Conventional loans are the most common. These differ from FHA and VA loans in that they are not insured by the government and follow guidelines issued by the Federal National Mortgage Association and Federal Home Loan Mortgage Association. These two entities are commonly referred to as Fannie Mae and Freddie Mac. The guidelines generally limits loan size to $510,400 in 2020 although this can vary by region of the country. Loans that meet this limit are known as conforming loans although loans can exceed the limit and still be called conventional loans. Those that exceed the limit are known as non-conforming conventional loans, or sometimes, jumbo loans.

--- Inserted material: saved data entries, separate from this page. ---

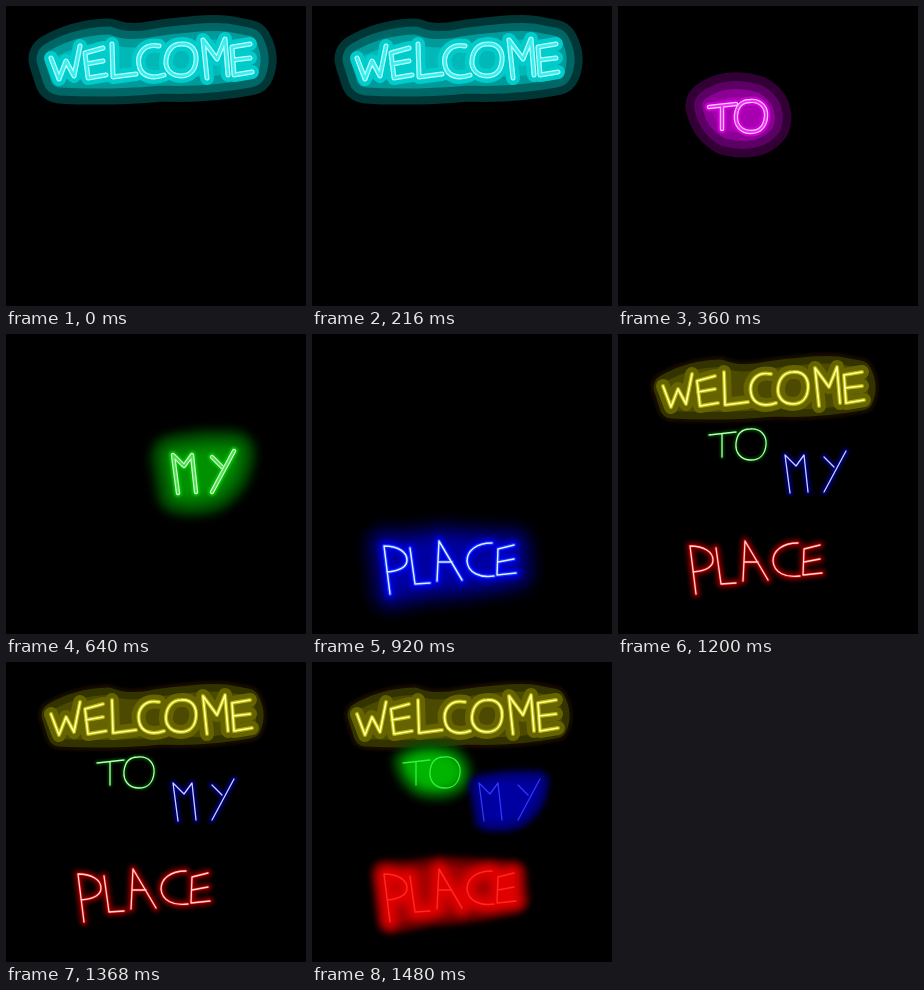
Animation of 300x300 px, one loop 1760 ms. Source, as an HTML page:

```html
<!DOCTYPE html>
<html lang="en">
<head>
<meta charset="utf-8">
<title>Neon sign</title>
<style>
html, body { margin: 0; width: 100%; height: 100%; overflow: hidden; background: #000; }
svg { display: block; width: 100vw; height: 100vh; }
path { fill: none; stroke-linecap: round; stroke-linejoin: round; }
</style>
</head>
<body>
<svg id="stage" viewBox="0 0 300 300"></svg>
<script>
const NS = 'http://www.w3.org/2000/svg';
const LOOP = 1760;
const stage = document.getElementById('stage');

// The lines of each word, and the outline its halo grows from
const words = {
  welcome: {
    line: 'M45 52L53 73L60 55L68 70L74 40' +
      'M97 42L79 47L82 72L100 69M80 58L97 55' +
      'M106 38L107 71L130 68' +
      'M153 40C137 37 131 49 133 59C135 71 147 73 158 69' +
      'M175 38C186 37 191 45 190 55C189 65 183 70 175 70C165 70 159 63 160 54C161 44 167 38 175 38Z' +
      'M201 72L197 34L211 53L219 33L222 69' +
      'M244 38L226 41L228 69L246 66M227 54L244 52',
    halo: 'M48 53Q72 39 102 38Q122 46 150 40Q200 33 220 35L241 39Q248 52 243 64Q200 72 155 70Q100 75 54 72Z'
  },
  to: {
    line: 'M91 101L118 98M104 100L104 123' +
      'M132 95C143 94 149 102 148 111C147 121 141 126 133 126C123 126 117 119 118 109C119 100 124 95 132 95Z',
    halo: 'M93 100Q110 87 137 95Q151 103 147 117Q137 130 110 124Q97 117 93 100Z'
  },
  my: {
    line: 'M172 159L167 121L178 132L186 121L190 158M206 123L216 133M228 117L206 158',
    halo: 'M167 123Q195 117 227 119Q225 144 206 156Q190 162 173 158Z'
  },
  place: {
    line: 'M78 260L72 212C86 212 95 218 95 226C95 234 86 237 75 238' +
      'M98 214L103 250L118 249' +
      'M125 247L127 207L150 246M126 228L140 228' +
      'M180 209C164 209 155 217 155 227C156 239 168 244 182 242' +
      'M202 211L186 215L185 241L204 239M186 228L202 225',
    halo: 'M73 212Q100 214 127 208Q165 211 201 212L203 238Q160 248 118 250L79 258Z'
  }
};

// Halo layers: reach, colour, blur. Line layers: width, colour, blur.
const yellowSign = {
  halo: [[16, '#140a00', 1], [12.5, '#333300', 0], [5, '#4c4a00', 0]],
  line: [[14, '#666400', 0], [4, '#b8b400', 0.5], [1.7, '#ffffa8', 0]]
};
const scenes = [
  { at: 0, signs: {
    welcome: {
      halo: [[25.5, '#003636', 0], [17.5, '#006666', 0], [9.5, '#009a9a', 0], [1, '#00b8b8', 0]],
      line: [[14, '#00cccc', 0], [5, '#c0ffff', 0], [2.6, '#38eeee', 0]]
    }
  } },
  { at: 360, signs: {
    to: {
      halo: [[25.5, '#330036', 0], [17, '#5c0066', 0], [9, '#8c0096', 0], [1, '#a800b0', 0]],
      line: [[9, '#c800d0', 0], [4.4, '#ffd0ff', 0], [2.2, '#f030f8', 0]]
    }
  } },
  { at: 640, signs: {
    my: {
      halo: [[23, '#003c00', 5], [14, '#006c00', 5], [4, '#009000', 5]],
      line: [[8, '#08bc08', 1], [4.4, '#d0ffd0', 0], [2, '#50dc50', 0]]
    }
  } },
  { at: 920, signs: {
    place: {
      halo: [[22, '#000038', 6], [12, '#000078', 5], [2, '#0000a0', 5]],
      line: [[10, '#0000d8', 2], [4, '#1030ff', 0.5], [1.5, '#e4f0ff', 0]]
    }
  } },
  { at: 1200, signs: {
    welcome: yellowSign,
    to: { line: [[4, '#004800', 1], [1.3, '#b8ffb8', 0]] },
    my: { line: [[6, '#000078', 1.8], [1.3, '#c8d4ff', 0]] },
    place: { line: [[8, '#700000', 2], [3, '#c80000', 0.6], [1.3, '#ffdcd8', 0]] }
  } },
  { at: 1480, signs: {
    welcome: yellowSign,
    to: {
      halo: [[12, '#005000', 4], [3, '#008c00', 4], [-7, '#00b400', 4]],
      line: [[1.3, '#30f040', 0]]
    },
    my: {
      halo: [[10, '#000070', 3], [2, '#0000a0', 4]],
      line: [[1.3, '#3038ff', 0]]
    },
    place: {
      halo: [[14, '#580000', 3], [6, '#a00000', 4]],
      line: [[14, '#e00000', 4], [1.5, '#ff2820', 0]]
    }
  } }
];

function add(parent, tag, attrs) {
  const el = document.createElementNS(NS, tag);
  for (const key in attrs) el.setAttribute(key, attrs[key]);
  return parent.appendChild(el);
}

const blurs = new Set();
function blur(size) {
  const id = 'blur' + String(size).replace('.', '_');
  if (!blurs.has(id)) {
    blurs.add(id);
    const filter = add(stage, 'filter', { id, filterUnits: 'userSpaceOnUse',
      x: 0, y: 0, width: 300, height: 300, 'color-interpolation-filters': 'sRGB' });
    add(filter, 'feGaussianBlur', { stdDeviation: size });
  }
  return `url(#${id})`;
}

function addLayer(group, d, width, colour, soft, fill = 'none') {
  const path = add(group, 'path', { d, stroke: colour, 'stroke-width': width });
  path.style.fill = fill;
  if (soft) path.setAttribute('filter', blur(soft));
}

const groups = scenes.map(({ signs }) => {
  const group = add(stage, 'g', { visibility: 'hidden' });
  for (const [word, { halo = [], line }] of Object.entries(signs)) {
    for (const [reach, colour, soft] of halo)
      addLayer(group, words[word].halo, Math.max(0, reach * 2), colour, soft, colour);
    for (const [width, colour, soft] of line)
      addLayer(group, words[word].line, width, colour, soft);
  }
  return group;
});

function draw() {
  const time = performance.now() % LOOP;
  const current = scenes.filter(scene => scene.at <= time).length - 1;
  groups.forEach((group, i) =>
    group.setAttribute('visibility', i === current ? 'visible' : 'hidden'));
  requestAnimationFrame(draw);
}
draw();
</script>
</body>
</html>
```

The Federal Housing Administration (FHA) is part of the U.S. Department of Housing and Urban Development (HUD). It does not lend money, but rather, backs lenders in the event the borrower defaults. FHA loans require a minimum down payment of 3.5% and are generally limited to $765,600, but can be higher in more expensive regions of the country. They also, generally allow for higher payment and debt to income ratios.
Active duty and military veterans may qualify for loans administered by the U.S. Department of Veterans Affairs. An appealing advantage to a VA loan is that there is no down payment required as long as the purchase price meets the appraised price and the seller is willing to pay closing costs. As with FHA, the VA does not loan money, but rather, backs lenders making loans to qualified veterans. An eligible veteran's basic entitlement is no longer capped at $144,000 and the VA may guarantee up to 25% of conforming loan guidelines as laid out by Fannie Mae and Freddie Mac and explained above. This exception does not apply to refinancing.
Preparing To Apply
As explained on our Buyers Information page, preparing to apply for a mortgage loan begins with analyzing your personal financial situation. You'll need to review your credit scores, examine your overall budget and assess your ability to meet ratios explained above.
Be aware that there are many options for rates, payment frequency, durations and types of loans, depending on your qualifications. Gather your information, do your analysis, and if you you don't already have a preferred lender, consult your Daugherty Group real estate professional for assistance.